▸ **Work order**
For the data below, give again exactly the lines from the one containing "43L320 43L858 44L1124" through the one containing "474Q984 461 998", both ends included, and no others.

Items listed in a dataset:

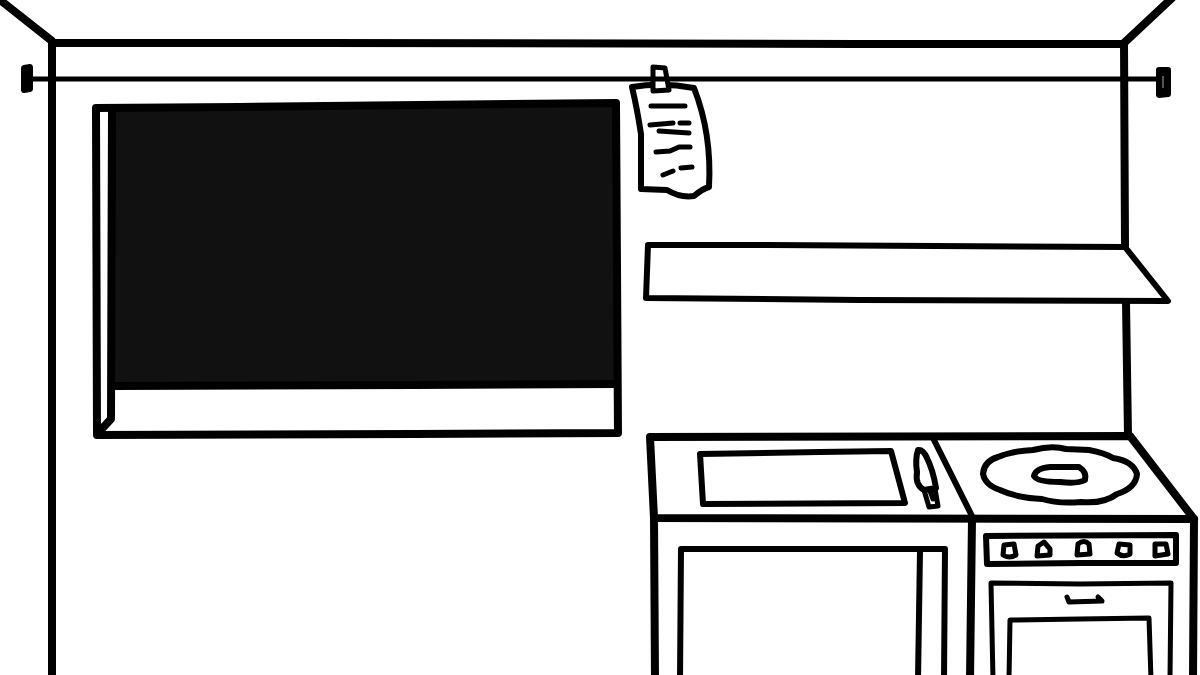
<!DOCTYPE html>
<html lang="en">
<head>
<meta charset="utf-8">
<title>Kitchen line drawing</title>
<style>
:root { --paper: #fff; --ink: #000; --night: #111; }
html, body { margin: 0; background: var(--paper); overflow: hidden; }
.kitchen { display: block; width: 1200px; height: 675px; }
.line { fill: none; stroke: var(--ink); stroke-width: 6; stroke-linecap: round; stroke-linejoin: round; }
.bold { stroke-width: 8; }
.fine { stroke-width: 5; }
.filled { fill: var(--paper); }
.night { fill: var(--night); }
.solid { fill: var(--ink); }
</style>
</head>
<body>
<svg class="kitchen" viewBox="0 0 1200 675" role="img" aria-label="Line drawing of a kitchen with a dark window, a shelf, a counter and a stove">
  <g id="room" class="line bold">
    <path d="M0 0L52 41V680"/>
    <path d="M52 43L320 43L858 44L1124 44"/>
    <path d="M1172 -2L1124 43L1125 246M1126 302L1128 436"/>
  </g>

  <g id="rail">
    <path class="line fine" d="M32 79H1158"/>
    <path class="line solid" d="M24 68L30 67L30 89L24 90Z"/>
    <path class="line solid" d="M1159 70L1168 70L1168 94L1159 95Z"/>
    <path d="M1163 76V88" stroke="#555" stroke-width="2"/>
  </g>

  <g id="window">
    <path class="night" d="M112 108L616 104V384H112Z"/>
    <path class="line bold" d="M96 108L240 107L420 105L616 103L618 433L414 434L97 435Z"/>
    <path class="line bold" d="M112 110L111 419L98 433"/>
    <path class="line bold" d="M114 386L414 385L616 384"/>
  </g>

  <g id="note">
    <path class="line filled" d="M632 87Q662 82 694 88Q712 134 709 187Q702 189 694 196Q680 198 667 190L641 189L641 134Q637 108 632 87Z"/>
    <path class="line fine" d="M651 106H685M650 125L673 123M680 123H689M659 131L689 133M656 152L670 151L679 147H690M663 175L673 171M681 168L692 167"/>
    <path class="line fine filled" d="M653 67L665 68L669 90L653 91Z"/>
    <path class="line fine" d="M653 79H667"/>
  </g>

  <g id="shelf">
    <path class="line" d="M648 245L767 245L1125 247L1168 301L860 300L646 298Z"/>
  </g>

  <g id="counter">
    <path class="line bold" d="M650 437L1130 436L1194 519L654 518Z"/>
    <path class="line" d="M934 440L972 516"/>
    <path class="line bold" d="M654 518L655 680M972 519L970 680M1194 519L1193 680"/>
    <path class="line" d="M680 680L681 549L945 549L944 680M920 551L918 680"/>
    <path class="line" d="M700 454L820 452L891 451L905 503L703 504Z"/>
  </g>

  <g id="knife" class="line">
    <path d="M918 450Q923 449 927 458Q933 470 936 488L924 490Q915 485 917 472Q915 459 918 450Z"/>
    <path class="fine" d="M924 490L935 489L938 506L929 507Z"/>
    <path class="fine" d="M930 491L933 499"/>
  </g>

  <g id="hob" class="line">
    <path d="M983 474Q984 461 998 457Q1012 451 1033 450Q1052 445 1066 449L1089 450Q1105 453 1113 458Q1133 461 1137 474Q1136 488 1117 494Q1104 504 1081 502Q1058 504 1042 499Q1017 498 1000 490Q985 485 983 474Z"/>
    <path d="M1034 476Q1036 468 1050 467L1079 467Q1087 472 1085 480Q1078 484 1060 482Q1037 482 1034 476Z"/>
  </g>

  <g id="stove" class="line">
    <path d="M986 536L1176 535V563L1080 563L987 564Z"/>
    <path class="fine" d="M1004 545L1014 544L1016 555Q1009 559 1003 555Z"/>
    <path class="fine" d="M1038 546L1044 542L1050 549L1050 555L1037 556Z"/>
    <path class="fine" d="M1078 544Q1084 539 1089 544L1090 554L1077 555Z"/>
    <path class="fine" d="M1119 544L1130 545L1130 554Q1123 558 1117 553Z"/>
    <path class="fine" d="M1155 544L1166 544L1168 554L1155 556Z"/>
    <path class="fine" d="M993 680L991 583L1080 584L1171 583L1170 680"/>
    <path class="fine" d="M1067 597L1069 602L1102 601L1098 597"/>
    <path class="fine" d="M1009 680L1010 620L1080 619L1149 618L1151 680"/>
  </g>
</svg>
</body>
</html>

▸ **Task response**
    <path d="M52 43L320 43L858 44L1124 44"/>
    <path d="M1172 -2L1124 43L1125 246M1126 302L1128 436"/>
  </g>

  <g id="rail">
    <path class="line fine" d="M32 79H1158"/>
    <path class="line solid" d="M24 68L30 67L30 89L24 90Z"/>
    <path class="line solid" d="M1159 70L1168 70L1168 94L1159 95Z"/>
    <path d="M1163 76V88" stroke="#555" stroke-width="2"/>
  </g>

  <g id="window">
    <path class="night" d="M112 108L616 104V384H112Z"/>
    <path class="line bold" d="M96 108L240 107L420 105L616 103L618 433L414 434L97 435Z"/>
    <path class="line bold" d="M112 110L111 419L98 433"/>
    <path class="line bold" d="M114 386L414 385L616 384"/>
  </g>

  <g id="note">
    <path class="line filled" d="M632 87Q662 82 694 88Q712 134 709 187Q702 189 694 196Q680 198 667 190L641 189L641 134Q637 108 632 87Z"/>
    <path class="line fine" d="M651 106H685M650 125L673 123M680 123H689M659 131L689 133M656 152L670 151L679 147H690M663 175L673 171M681 168L692 167"/>
    <path class="line fine filled" d="M653 67L665 68L669 90L653 91Z"/>
    <path class="line fine" d="M653 79H667"/>
  </g>

  <g id="shelf">
    <path class="line" d="M648 245L767 245L1125 247L1168 301L860 300L646 298Z"/>
  </g>

  <g id="counter">
    <path class="line bold" d="M650 437L1130 436L1194 519L654 518Z"/>
    <path class="line" d="M934 440L972 516"/>
    <path class="line bold" d="M654 518L655 680M972 519L970 680M1194 519L1193 680"/>
    <path class="line" d="M680 680L681 549L945 549L944 680M920 551L918 680"/>
    <path class="line" d="M700 454L820 452L891 451L905 503L703 504Z"/>
  </g>

  <g id="knife" class="line">
    <path d="M918 450Q923 449 927 458Q933 470 936 488L924 490Q915 485 917 472Q915 459 918 450Z"/>
    <path class="fine" d="M924 490L935 489L938 506L929 507Z"/>
    <path class="fine" d="M930 491L933 499"/>
  </g>

  <g id="hob" class="line">
    <path d="M983 474Q984 461 998 457Q1012 451 1033 450Q1052 445 1066 449L1089 450Q1105 453 1113 458Q1133 461 1137 474Q1136 488 1117 494Q1104 504 1081 502Q1058 504 1042 499Q1017 498 1000 490Q985 485 983 474Z"/>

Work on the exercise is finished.